Collected data:
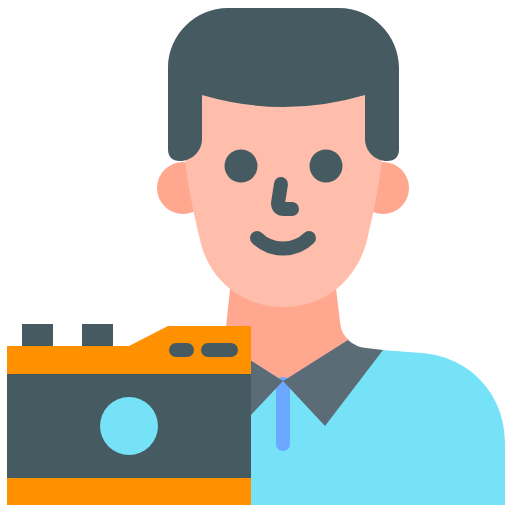
<!DOCTYPE html>
<html lang="en">
<head>
<meta charset="utf-8">
<title>Photographer icon</title>
<style>
:root {
  --paper: #ffffff;
  --slate: #465a61;
  --collar: #5b6c76;
  --skin: #ffbeab;
  --skin-shade: #ffa78f;
  --shirt: #76e2f8;
  --placket: #6ca8ff;
  --orange: #ff9100;
}
html, body { margin: 0; background: var(--paper); overflow: hidden; }
svg { display: block; width: 512px; height: 512px; }
.slate { fill: var(--slate); }
.collar { fill: var(--collar); }
.skin { fill: var(--skin); }
.skin-shade { fill: var(--skin-shade); }
.shirt { fill: var(--shirt); }
.orange { fill: var(--orange); }
.stroke { fill: none; stroke: var(--slate); stroke-width: 14; stroke-linecap: round; stroke-linejoin: round; }
.placket { stroke: var(--placket); stroke-width: 14; stroke-linecap: round; }
</style>
</head>
<body>
<svg viewBox="0 0 512 512" role="img" aria-label="Photographer with a camera">
  <g id="body">
    <path class="shirt" d="M250 505V358L283 380L382 350L422 353C470 357 505 394 505 443V505Z"/>
    <path class="skin-shade" d="M231 280H335L340 322Q341 334 349 340L283 381L250 360V327H226Z"/>
    <line class="placket" x1="283" y1="384" x2="283" y2="444"/>
    <path class="collar" d="M250 360L283 381L250 416Z"/>
    <path class="collar" d="M283 381L348 340Q356 347 366 348L383 350L325 426Z"/>
  </g>
  <g id="head">
    <circle class="skin-shade" cx="183" cy="188" r="26"/>
    <circle class="skin-shade" cx="383" cy="188" r="26"/>
    <path class="skin" d="M185 80H382V160Q378 195 367 240C357 280 325 307 284 307C242 307 209 280 200 240Q188 190 185 160Z"/>
    <path class="slate" d="M168 68C168 35 195 8 228 8H339C372 8 399 35 399 68V149Q399 161 387 161C375 161 365 151 365 139V95Q284 119 202 95V139C202 151 192 161 180 161Q168 161 168 149Z"/>
  </g>
  <g id="face">
    <circle class="slate" cx="241" cy="166" r="16.5"/>
    <circle class="slate" cx="326" cy="166" r="16.5"/>
    <path class="stroke" d="M281 184L278 203Q278 209 284 209H292"/>
    <path class="stroke" d="M257 238C271 252 295 252 309 238"/>
  </g>
  <g id="camera">
    <rect class="slate" x="22" y="324" width="31" height="24"/>
    <rect class="slate" x="82" y="324" width="31" height="24"/>
    <path class="orange" d="M7 346H129L168 326H251V374H7Z"/>
    <rect class="slate" x="7" y="374" width="244" height="104"/>
    <rect class="orange" x="7" y="478" width="244" height="27"/>
    <rect class="slate" x="169" y="343" width="25" height="14" rx="7"/>
    <rect class="slate" x="201" y="343" width="37" height="14" rx="7"/>
    <circle class="shirt" cx="129" cy="426" r="29"/>
  </g>
</svg>
</body>
</html>
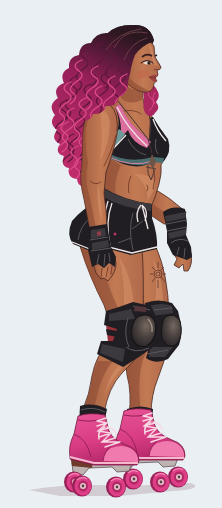
<!DOCTYPE html>
<html lang="en">
<head>
<meta charset="utf-8">
<title>Roller skater</title>
<style>
:root{--paper:#e9eff3;--skin-dark:#8d4b34;--skin-deep:#6d3527;--skin-light:#d7936a;--ink:#29191c;--black:#201e22;--black-soft:#3c393e;--teal:#6f9a9a;--white:#efe6e6;--curl-dark:#5f183a;--curl-light:#dc4a88}
html,body{margin:0;background:var(--paper);overflow:hidden}
svg{display:block;width:222px;height:508px}
.skin{fill:url(#skinTone)}
.shade{fill:var(--skin-dark);opacity:.6}
.glow{fill:var(--skin-light);opacity:.55}
.outline{stroke:#482821;stroke-width:.8;stroke-linejoin:round}
.black{fill:var(--black)}
.soft{fill:var(--black-soft)}
.line{fill:none;stroke:var(--ink);stroke-width:1;stroke-linecap:round}
.fine{fill:none;stroke:var(--skin-deep);stroke-width:.8;stroke-linecap:round}
.trim{fill:none;stroke:var(--white);stroke-width:1.3}
.seam{fill:none;stroke:#5b565c;stroke-width:1}
.hair{fill:url(#hairTone)}
.boot{fill:url(#bootTone);stroke:#761843;stroke-width:.8}
.lace{fill:none;stroke:#f7d8e3;stroke-width:1.4;stroke-linecap:round}
</style>
</head>
<body>
<svg viewBox="0 0 222 508" role="img" aria-label="Illustration of a curly-haired roller skater in pink skates, knee pads and wrist guards">
<defs>
<linearGradient id="skinTone"><stop offset="0" stop-color="#a45e40"/><stop offset=".55" stop-color="#c27a53"/><stop offset="1" stop-color="#b0694a"/></linearGradient>
<linearGradient id="hairTone" gradientUnits="userSpaceOnUse" x1="138" y1="28" x2="72" y2="175"><stop offset=".06" stop-color="#2a171f"/><stop offset=".2" stop-color="#4d1934"/><stop offset=".42" stop-color="#98205a"/><stop offset="1" stop-color="#bf2c6b"/></linearGradient>
<linearGradient id="bootTone" x1="0" y1="0" x2=".3" y2="1"><stop offset="0" stop-color="#e75496"/><stop offset=".6" stop-color="#d93c83"/><stop offset="1" stop-color="#b52a6a"/></linearGradient>
<radialGradient id="capTone" cx=".6" cy=".35" r=".7"><stop offset="0" stop-color="#75685f"/><stop offset=".5" stop-color="#4a4240"/><stop offset="1" stop-color="#292528"/></radialGradient>
<path id="long-hair" d="M154 40Q150 25 135 25 117 24 108 33 96 32 91 43 80 43 79 55 68 57 69 68 59 73 64 83 52 88 58 98 47 105 55 115 48 123 57 130 50 139 60 144 54 153 64 156 60 166 69 168 67 178 77 179 78 187 84 186 81 178 87 170L94 130 125 110 140 80Z"/>
<path id="crown-hair" d="M154 41Q150 25 135 25 117 24 108 33L91 43 79 55 70 90 80 120Q90 123 93 114 103 115 106 106 117 107 119 97 129 93 128 82L130 74Q132 62 135 55 141 46 154 41Z"/>
<clipPath id="long-clip"><use href="#long-hair"/></clipPath>
<clipPath id="crown-clip"><use href="#crown-hair"/></clipPath>
<path id="lock" d="M0 0c-8 3-9 7-3 11s2 8-3 11-8 8-3 11 2 8-3 11"/>
<g id="curls" fill="none" stroke-linecap="round" stroke-width="1.3">
<g stroke="var(--curl-dark)"><use href="#lock" x="88" y="48"/><use href="#lock" x="103" y="42"/><use href="#lock" x="117" y="44"/><use href="#lock" x="77" y="76"/><use href="#lock" x="91" y="84"/><use href="#lock" x="108" y="72"/><use href="#lock" x="67" y="100"/><use href="#lock" x="80" y="118"/><use href="#lock" x="92" y="128"/><use href="#lock" x="125" y="62"/><use href="#lock" x="74" y="134"/></g>
<g stroke="var(--curl-light)"><use href="#lock" x="82" y="60"/><use href="#lock" x="98" y="66"/><use href="#lock" x="71" y="82"/><use href="#lock" x="86" y="98"/><use href="#lock" x="102" y="86"/><use href="#lock" x="115" y="76"/><use href="#lock" x="74" y="108"/><use href="#lock" x="68" y="122"/><use href="#lock" x="86" y="136"/><use href="#lock" x="78" y="146"/><use href="#lock" x="127" y="74"/></g>
<path d="M147 33Q124 28 114 48M141 29Q118 32 106 50M147 38Q131 42 124 60" stroke="#71404a" stroke-width=".9"/>
</g>
<g id="wheel"><ellipse rx="10" ry="10.5" fill="#982058"/><ellipse cx="1" rx="8.5" ry="9.5" fill="#dd3e85"/><ellipse cx="1" rx="5" ry="5.5" fill="#b02866"/><circle cx="1" r="3" fill="#e9c9cf"/><circle cx="1" r="1.4" fill="#5b4148"/><path d="M-5-6Q0-10 5-7" fill="none" stroke="#f587b6" stroke-width="1.2"/></g>
<g id="skate">
<path d="M3 52H63L60 60 48 61 43 56 20 57 14 64 4 61Z" fill="#bfb3b1" stroke="#62565a" stroke-width=".8"/>
<path d="M1 44 24 49 23 57 3 55Z" fill="#6d3a2c"/>
<path d="M1 46Q-1 35 5 23L9 5Q20 1 36 4L40 20Q44 29 57 34 70 38 70 50L68 54 25 54 1 48Z" class="boot"/>
<path d="M42 37Q53 33 61 37 70 42 69 51L34 50Q34 42 42 37Z" fill="#f07aad"/>
<path d="M5 23Q18 28 22 46M9 9Q23 12 37 7M34 50Q35 40 44 33" fill="none" stroke="#96205a"/>
<path d="M1 46 25 52H69" fill="none" stroke="#f3b9cd" stroke-width="2"/>
<path d="M28 10 37 7M28 15 38 12M29 20 40 17M30 26 42 22M33 31 46 27M36 36 51 31M28 10 38 12 29 20 42 22 33 31 51 31" class="lace"/>
<path d="M36 16Q28 20 30 28M38 16Q47 18 47 24" class="lace"/>
</g>
</defs>
<rect width="222" height="508" fill="#e9eff3"/>
<path id="ground-shadow" d="M29 490Q70 483 128 486L191 483Q205 489 173 491L120 496 60 496Z" fill="#c8bfc5" opacity=".7"/>

<g id="hair-back">
<use href="#long-hair" class="hair"/>
<g clip-path="url(#long-clip)"><use href="#curls"/></g>
</g>

<g id="far-arm">
<path class="skin outline" d="M146 186Q160 191 170 199L186 212 182 222 164 224 146 212Z"/>
<path class="shade" d="M146 200 166 213 164 224 146 212Z"/>
<path class="skin outline" d="M171 250 191 253Q193 264 188 271L184 271 183 264 179 268 174 265 177 259Z"/>
<path class="black" d="M163 212Q173 205 185 209L187 224 186 235 191 247 192 257 187 260 173 255 167 243 167 231Z"/>
<path class="soft" d="M165 216 185 212 186 218 166 222ZM168 233 186 229 186 235 169 239Z"/>
<path class="seam" d="M166 224 187 220M167 231 187 227M171 243Q179 237 188 241M177 255 179 247M184 258 185 248"/>
</g>

<g id="far-leg">
<path class="skin outline" d="M119 245 156 247Q168 274 169 315L168 348Q163 365 158 378 151 395 151 415L129 416Q132 393 127 375 123 356 137 325Z"/>
<path class="shade" d="M119 250 142 253Q138 283 148 317L136 324ZM129 352 146 353Q136 370 141 414L129 415Q132 393 127 375Z"/>
<path class="glow" d="M153 257Q164 284 163 305L155 303Q158 279 153 257Z"/>
<g id="sun-tattoo" fill="none" stroke="#60382f" stroke-width=".8"><circle cx="158" cy="274" r="4"/><circle cx="158" cy="274" r="2"/><path d="M158 262V268M158 280V288M150 274H153M163 274H166M152 267 155 270M161 277 165 282M164 267 161 270M155 278 152 282"/></g>
</g>

<g id="near-leg">
<path class="skin outline" d="M80 246 142 249Q144 275 143 314L145 346Q133 363 122 373 108 388 104 414L82 412Q90 393 92 376 96 355 108 344 112 324 104 305 90 278 80 246Z"/>
<path class="shade" d="M80 248 101 251Q105 283 120 312L110 333Q111 321 104 305 88 275 80 248ZM98 361 113 361Q98 379 94 413L82 412Q91 393 92 376Z"/>
<path class="glow" d="M119 257Q133 278 134 310L124 308Q125 280 119 257ZM120 364 126 364Q107 383 104 399 107 378 120 364Z"/>
</g>

<g id="far-knee-pad">
<path class="black" d="M145 303Q158 298 172 303L178 311Q184 332 179 345L168 359Q156 365 146 358L151 340Z"/>
<path class="soft" d="M150 306Q162 302 172 306L173 313 153 316ZM150 347 173 347 165 357 149 357Z"/>
<path d="M165 317Q175 312 180 321 184 336 176 345 167 349 162 339 160 325 165 317Z" fill="url(#capTone)" stroke="#171518"/>
<path class="seam" d="M147 354 168 350M154 310 172 308"/>
</g>
<g id="near-knee-pad">
<path d="M106 324 121 329 119 346 108 342Z" fill="#9b3039"/>
<path class="black" d="M106 311Q120 307 133 302L151 306 156 316Q158 338 152 348L139 357 123 367 97 354 101 341 113 341 117 329 104 325Z"/>
<path class="soft" d="M109 314 131 309 135 319 109 321ZM102 344 125 349 123 362 100 353Z"/>
<path class="black" d="M106 329 128 333 127 339 107 335Z"/>
<path d="M137 317Q150 311 155 322 158 338 147 346 136 349 132 338 130 324 137 317Z" fill="url(#capTone)" stroke="#171518" stroke-width="1.2"/>
<path class="seam" d="M133 306 150 310M126 347Q135 354 149 348M128 318Q123 334 129 347"/>
<path d="M135 306 146 307 146 312 134 311Z" fill="#56363d"/>
<path d="M148 319Q153 324 152 332" fill="none" stroke="#a39183" stroke-width="1.4"/>
</g>

<g id="skates">
<path class="black" d="M127 409Q141 404 153 409L152 424H128ZM80 406Q93 402 107 409L104 424H79Z"/>
<path class="seam" d="M129 412Q140 409 152 412M81 410Q93 406 105 412"/>
<use href="#wheel" x="178" y="477"/>
<use href="#skate" x="115" y="406"/>
<use href="#wheel" x="133" y="479"/>
<use href="#wheel" x="160" y="482"/>
<use href="#skate" x="69" y="411"/>
<use href="#wheel" x="74" y="482"/>
<use href="#wheel" x="82" y="486"/>
<use href="#wheel" x="116" y="487"/>
</g>

<g id="torso">
<path class="skin outline" d="M121 81Q124 96 113 102L96 109Q92 125 103 143 109 160 105 176L100 195 151 207Q156 196 159 184 162 173 161 165L168 153Q169 139 158 126L149 112Q142 105 143 91Z"/>
<path class="shade" d="M122 82Q131 92 144 89L142 100Q129 106 121 98ZM107 157 121 165Q113 180 116 199L100 195Z"/>
<path class="glow" d="M135 174Q151 174 155 183 154 194 147 200 149 187 135 174Z"/>
<path class="fine" d="M147 185Q149 188 147 191M154 170Q156 180 153 189M124 111Q135 109 141 114M131 176Q127 184 129 193"/>
<path d="M148 163 153 165 154 172 151 180 148 173ZM146 167 156 169" fill="none" stroke="#513a37"/>
</g>

<g id="sports-top">
<path class="black" d="M115 107 120 104Q126 120 138 130L149 140 150 118 153 117Q159 128 168 139 172 151 164 161L153 161Q142 170 123 164L108 157Q108 146 113 137 123 127 115 107Z"/>
<path d="M115 107 120 104Q127 120 137 129L151 142 147 148Q132 143 128 130L120 139 111 149Q112 139 121 130 121 118 115 107Z" fill="#db6e9d"/>
<path d="M119 129 125 134 111 152 108 156Q108 147 113 138Z" fill="var(--teal)"/>
<path d="M117 107Q126 127 147 146M126 135 111 151M153 119Q157 131 166 141" class="trim"/>
<path d="M108 153Q128 164 153 157L164 158 163 163 153 162Q139 170 108 158Z" fill="#496e70"/>
<path d="M109 157Q132 168 153 161" fill="none" stroke="#d7839f"/>
<path class="seam" d="M128 139Q134 152 146 155M156 139Q154 149 158 154"/>
<path d="M118 101Q135 122 148 139L152 153M145 102Q154 122 149 141" fill="none" stroke="#483236"/>
<path d="M152 154 149 163 153 169 156 162Z" fill="#6d5549"/>
</g>

<g id="shorts">
<path class="black" d="M102 187Q125 201 152 204L152 218Q158 235 157 249L131 255 109 249 105 257 73 244Q66 235 72 221 82 209 96 202Z"/>
<path class="soft" d="M102 188Q125 201 152 204L151 211Q121 208 100 195Z"/>
<path class="trim" d="M72 242 105 255 109 247 132 253 157 247M108 201Q101 222 107 248M112 203Q105 222 110 246"/>
<path class="seam" d="M133 213Q128 230 133 250M143 221 132 229M91 217Q80 226 78 240M118 243 131 238"/>
<path d="M141 205Q135 212 138 222M142 205Q149 211 145 221M142 205 148 229" class="trim"/>
<circle cx="115" cy="234" r="1.5" fill="#b63562"/>
</g>

<g id="near-arm">
<path class="skin outline" d="M98 106Q84 111 83 133L82 164Q79 181 84 199L91 235 107 232Q107 212 104 193L106 172Q114 151 117 134 119 112 110 105Z"/>
<path class="shade" d="M88 119Q83 136 88 163 84 181 90 198L97 233 91 235 84 199Q79 181 82 164L83 133Q83 124 88 119Z"/>
<path class="glow" d="M100 110Q109 111 110 124 109 145 100 160 104 137 100 110ZM98 184Q102 202 102 221 96 205 98 184Z"/>
<path class="fine" d="M116 135Q111 153 104 166M90 181Q95 186 101 182"/>
<path class="skin outline" d="M92 260 115 259Q118 267 112 276L108 281 104 278 101 279 96 273Z"/>
<path class="fine" d="M101 278 102 268M106 277 108 267M111 274 112 266"/>
<path class="black" d="M88 227 107 224 109 236 111 247 116 257 115 267 109 263 104 268 98 264 92 267 88 250 90 241Z"/>
<path class="soft" d="M91 230 105 228 106 236 91 239ZM92 243 108 240 109 247 92 250Z"/>
<path class="seam" d="M90 240 108 237M91 251 111 248M97 264 99 254M104 266 105 254M110 262 109 253"/>
<path d="M97 232 101 231V235L97 236Z" fill="#8f3b48"/>
</g>

<g id="head">
<path d="M143 86Q154 82 157 90 161 96 156 102 161 108 155 113 152 119 146 114 142 108 144 100Z" fill="#a9265f"/>
<path d="M151 88Q145 93 151 98T149 111M155 92Q151 99 155 104" fill="none" stroke="var(--curl-light)"/>
<g transform="translate(0 2)">
<path class="skin outline" d="M134 37Q149 35 154 44L155 55Q158 60 161 65 161 68 157 68L158 73 155 76 157 79 154 81Q154 88 148 90 138 91 128 82L121 65Z"/>
<path class="shade" d="M123 66Q129 79 140 84L149 89Q138 91 128 82Z"/>
<path d="M137 70Q144 66 150 70 146 78 138 76Z" fill="#c65f4c" opacity=".45"/>
<path class="glow" d="M148 41Q153 44 153 53L158 64 154 63Z"/>
<path d="M142 55Q147 51 152 54M155 54 157 53" fill="none" stroke="#351d20" stroke-width="1.7"/>
<path d="M143 61Q147 57 152 61 148 64 143 61Z" fill="#eadbd0"/>
<circle cx="149" cy="61" r="1.7" fill="#30201d"/>
<path class="line" d="M141 61Q147 56 153 61"/>
<path class="fine" d="M154 68Q156 66 158 68"/>
<path d="M149 75Q154 71 158 74L155 76 157 79Q153 81 149 75Z" fill="#9d4342"/>
<path class="fine" d="M149 75 156 76"/>
</g>
<use href="#crown-hair" class="hair"/>
<g clip-path="url(#crown-clip)"><use href="#curls"/></g>
</g>
</svg>
</body>
</html>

● TASK ITEM:
What is needed is the exact run of lines from the start of the data through the line with "--placket: #6ca8ff;", both ends included, minus the pictures.

● YOUR RESPONSE:
<!DOCTYPE html>
<html lang="en">
<head>
<meta charset="utf-8">
<title>Photographer icon</title>
<style>
:root {
  --paper: #ffffff;
  --slate: #465a61;
  --collar: #5b6c76;
  --skin: #ffbeab;
  --skin-shade: #ffa78f;
  --shirt: #76e2f8;
  --placket: #6ca8ff;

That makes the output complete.